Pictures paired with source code
++++
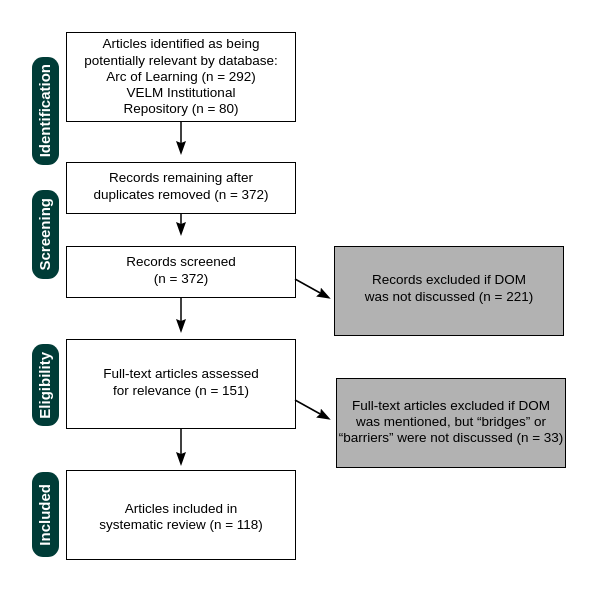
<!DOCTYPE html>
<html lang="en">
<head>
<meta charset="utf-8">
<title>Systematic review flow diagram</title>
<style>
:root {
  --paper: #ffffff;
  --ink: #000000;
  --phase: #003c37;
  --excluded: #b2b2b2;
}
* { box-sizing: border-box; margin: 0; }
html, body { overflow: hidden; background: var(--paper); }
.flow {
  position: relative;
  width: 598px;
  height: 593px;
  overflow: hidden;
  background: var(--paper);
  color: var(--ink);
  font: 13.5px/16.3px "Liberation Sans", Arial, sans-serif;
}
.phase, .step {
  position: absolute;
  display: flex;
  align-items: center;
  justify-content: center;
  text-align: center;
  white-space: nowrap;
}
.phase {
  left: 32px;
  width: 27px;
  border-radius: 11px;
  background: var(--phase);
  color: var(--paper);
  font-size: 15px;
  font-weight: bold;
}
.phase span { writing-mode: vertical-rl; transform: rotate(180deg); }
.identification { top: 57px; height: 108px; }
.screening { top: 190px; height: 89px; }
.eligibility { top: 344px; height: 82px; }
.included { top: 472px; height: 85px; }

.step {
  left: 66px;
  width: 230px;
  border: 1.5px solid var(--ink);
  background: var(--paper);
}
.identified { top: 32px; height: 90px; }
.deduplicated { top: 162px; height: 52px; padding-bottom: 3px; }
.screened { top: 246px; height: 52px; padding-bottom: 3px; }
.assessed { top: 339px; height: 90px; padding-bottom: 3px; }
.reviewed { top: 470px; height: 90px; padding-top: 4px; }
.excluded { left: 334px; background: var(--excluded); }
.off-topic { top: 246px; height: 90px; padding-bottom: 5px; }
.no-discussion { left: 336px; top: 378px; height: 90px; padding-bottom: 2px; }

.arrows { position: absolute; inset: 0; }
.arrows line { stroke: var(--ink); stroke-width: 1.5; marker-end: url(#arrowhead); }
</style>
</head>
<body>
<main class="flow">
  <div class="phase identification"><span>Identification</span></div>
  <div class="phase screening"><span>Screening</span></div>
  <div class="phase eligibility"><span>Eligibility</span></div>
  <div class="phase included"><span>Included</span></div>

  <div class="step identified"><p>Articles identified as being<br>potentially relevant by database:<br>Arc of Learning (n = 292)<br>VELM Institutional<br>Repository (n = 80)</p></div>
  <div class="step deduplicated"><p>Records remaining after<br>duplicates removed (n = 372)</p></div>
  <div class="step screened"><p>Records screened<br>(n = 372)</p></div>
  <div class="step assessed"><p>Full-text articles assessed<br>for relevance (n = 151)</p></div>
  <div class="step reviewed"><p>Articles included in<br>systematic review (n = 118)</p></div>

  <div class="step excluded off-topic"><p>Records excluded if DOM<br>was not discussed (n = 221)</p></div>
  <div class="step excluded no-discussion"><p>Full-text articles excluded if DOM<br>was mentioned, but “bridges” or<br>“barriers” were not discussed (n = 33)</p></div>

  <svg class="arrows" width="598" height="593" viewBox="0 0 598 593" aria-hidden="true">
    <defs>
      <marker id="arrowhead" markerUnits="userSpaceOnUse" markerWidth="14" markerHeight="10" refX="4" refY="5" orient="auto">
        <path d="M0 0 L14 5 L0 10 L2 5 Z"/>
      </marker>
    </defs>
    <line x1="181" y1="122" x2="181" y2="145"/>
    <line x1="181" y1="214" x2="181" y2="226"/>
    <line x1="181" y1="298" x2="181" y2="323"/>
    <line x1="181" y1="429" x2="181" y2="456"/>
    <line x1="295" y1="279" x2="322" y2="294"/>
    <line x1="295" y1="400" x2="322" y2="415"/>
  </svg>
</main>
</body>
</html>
++++
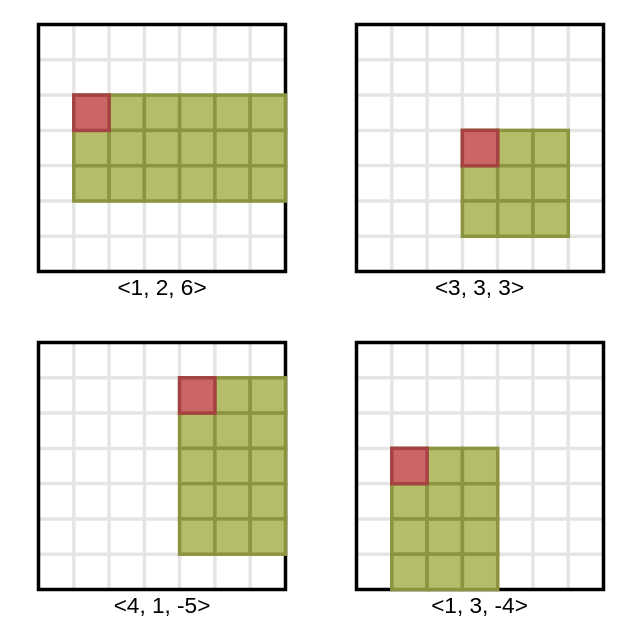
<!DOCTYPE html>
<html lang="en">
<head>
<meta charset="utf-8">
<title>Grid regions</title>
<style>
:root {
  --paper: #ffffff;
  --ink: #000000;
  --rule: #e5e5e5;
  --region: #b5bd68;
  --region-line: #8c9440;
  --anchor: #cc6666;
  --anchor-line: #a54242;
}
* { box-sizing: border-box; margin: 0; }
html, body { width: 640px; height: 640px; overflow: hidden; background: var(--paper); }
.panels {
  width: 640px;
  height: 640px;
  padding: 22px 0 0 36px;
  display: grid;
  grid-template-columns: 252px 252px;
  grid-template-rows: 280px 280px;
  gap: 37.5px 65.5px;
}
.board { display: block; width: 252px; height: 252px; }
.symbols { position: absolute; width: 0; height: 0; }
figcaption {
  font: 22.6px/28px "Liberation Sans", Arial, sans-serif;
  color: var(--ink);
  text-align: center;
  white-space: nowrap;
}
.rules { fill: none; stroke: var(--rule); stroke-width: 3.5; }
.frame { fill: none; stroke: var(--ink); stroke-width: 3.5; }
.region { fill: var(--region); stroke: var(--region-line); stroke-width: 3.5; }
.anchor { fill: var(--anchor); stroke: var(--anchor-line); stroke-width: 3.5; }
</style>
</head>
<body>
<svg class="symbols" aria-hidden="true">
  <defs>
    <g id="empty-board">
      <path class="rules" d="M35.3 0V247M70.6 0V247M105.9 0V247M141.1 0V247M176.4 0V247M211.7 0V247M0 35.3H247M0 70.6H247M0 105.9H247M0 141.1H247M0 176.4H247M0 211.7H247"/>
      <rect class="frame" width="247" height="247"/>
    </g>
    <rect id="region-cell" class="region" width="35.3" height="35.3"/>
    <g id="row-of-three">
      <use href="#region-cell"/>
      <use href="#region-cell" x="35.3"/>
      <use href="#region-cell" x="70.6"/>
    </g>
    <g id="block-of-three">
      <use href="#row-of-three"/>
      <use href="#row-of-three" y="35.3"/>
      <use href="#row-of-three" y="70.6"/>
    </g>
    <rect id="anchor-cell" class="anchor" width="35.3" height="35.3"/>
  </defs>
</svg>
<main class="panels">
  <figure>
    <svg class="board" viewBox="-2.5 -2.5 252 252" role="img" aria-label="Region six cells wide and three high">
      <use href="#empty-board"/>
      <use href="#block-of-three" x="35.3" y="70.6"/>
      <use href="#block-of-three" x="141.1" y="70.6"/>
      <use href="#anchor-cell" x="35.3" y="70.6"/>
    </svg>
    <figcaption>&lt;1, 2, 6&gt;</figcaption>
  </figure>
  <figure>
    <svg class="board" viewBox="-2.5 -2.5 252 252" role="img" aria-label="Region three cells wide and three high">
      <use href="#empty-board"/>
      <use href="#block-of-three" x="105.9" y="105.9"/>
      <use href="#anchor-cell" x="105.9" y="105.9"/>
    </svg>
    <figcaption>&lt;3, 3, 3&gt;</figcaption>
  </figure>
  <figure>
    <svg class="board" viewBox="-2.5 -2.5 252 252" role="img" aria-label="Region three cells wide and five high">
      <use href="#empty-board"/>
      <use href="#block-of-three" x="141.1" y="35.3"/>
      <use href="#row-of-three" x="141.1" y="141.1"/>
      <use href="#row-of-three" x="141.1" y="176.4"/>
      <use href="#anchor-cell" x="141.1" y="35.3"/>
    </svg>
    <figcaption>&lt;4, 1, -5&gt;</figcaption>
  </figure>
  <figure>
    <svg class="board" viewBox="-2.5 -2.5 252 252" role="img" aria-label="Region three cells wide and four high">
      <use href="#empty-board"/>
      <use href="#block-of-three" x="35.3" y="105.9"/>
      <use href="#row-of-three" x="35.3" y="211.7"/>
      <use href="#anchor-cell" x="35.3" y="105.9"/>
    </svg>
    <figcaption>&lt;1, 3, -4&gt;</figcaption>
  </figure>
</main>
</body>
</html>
++++
> [Task requirements]: The lines above from the one with "vertical-rl; transform: rotate(180deg);" through the one with "334px; background: var(--excluded);" are to be duplicated exactly, ends included, with nothing added.

> [Result of this task]:
.phase span { writing-mode: vertical-rl; transform: rotate(180deg); }
.identification { top: 57px; height: 108px; }
.screening { top: 190px; height: 89px; }
.eligibility { top: 344px; height: 82px; }
.included { top: 472px; height: 85px; }

.step {
  left: 66px;
  width: 230px;
  border: 1.5px solid var(--ink);
  background: var(--paper);
}
.identified { top: 32px; height: 90px; }
.deduplicated { top: 162px; height: 52px; padding-bottom: 3px; }
.screened { top: 246px; height: 52px; padding-bottom: 3px; }
.assessed { top: 339px; height: 90px; padding-bottom: 3px; }
.reviewed { top: 470px; height: 90px; padding-top: 4px; }
.excluded { left: 334px; background: var(--excluded); }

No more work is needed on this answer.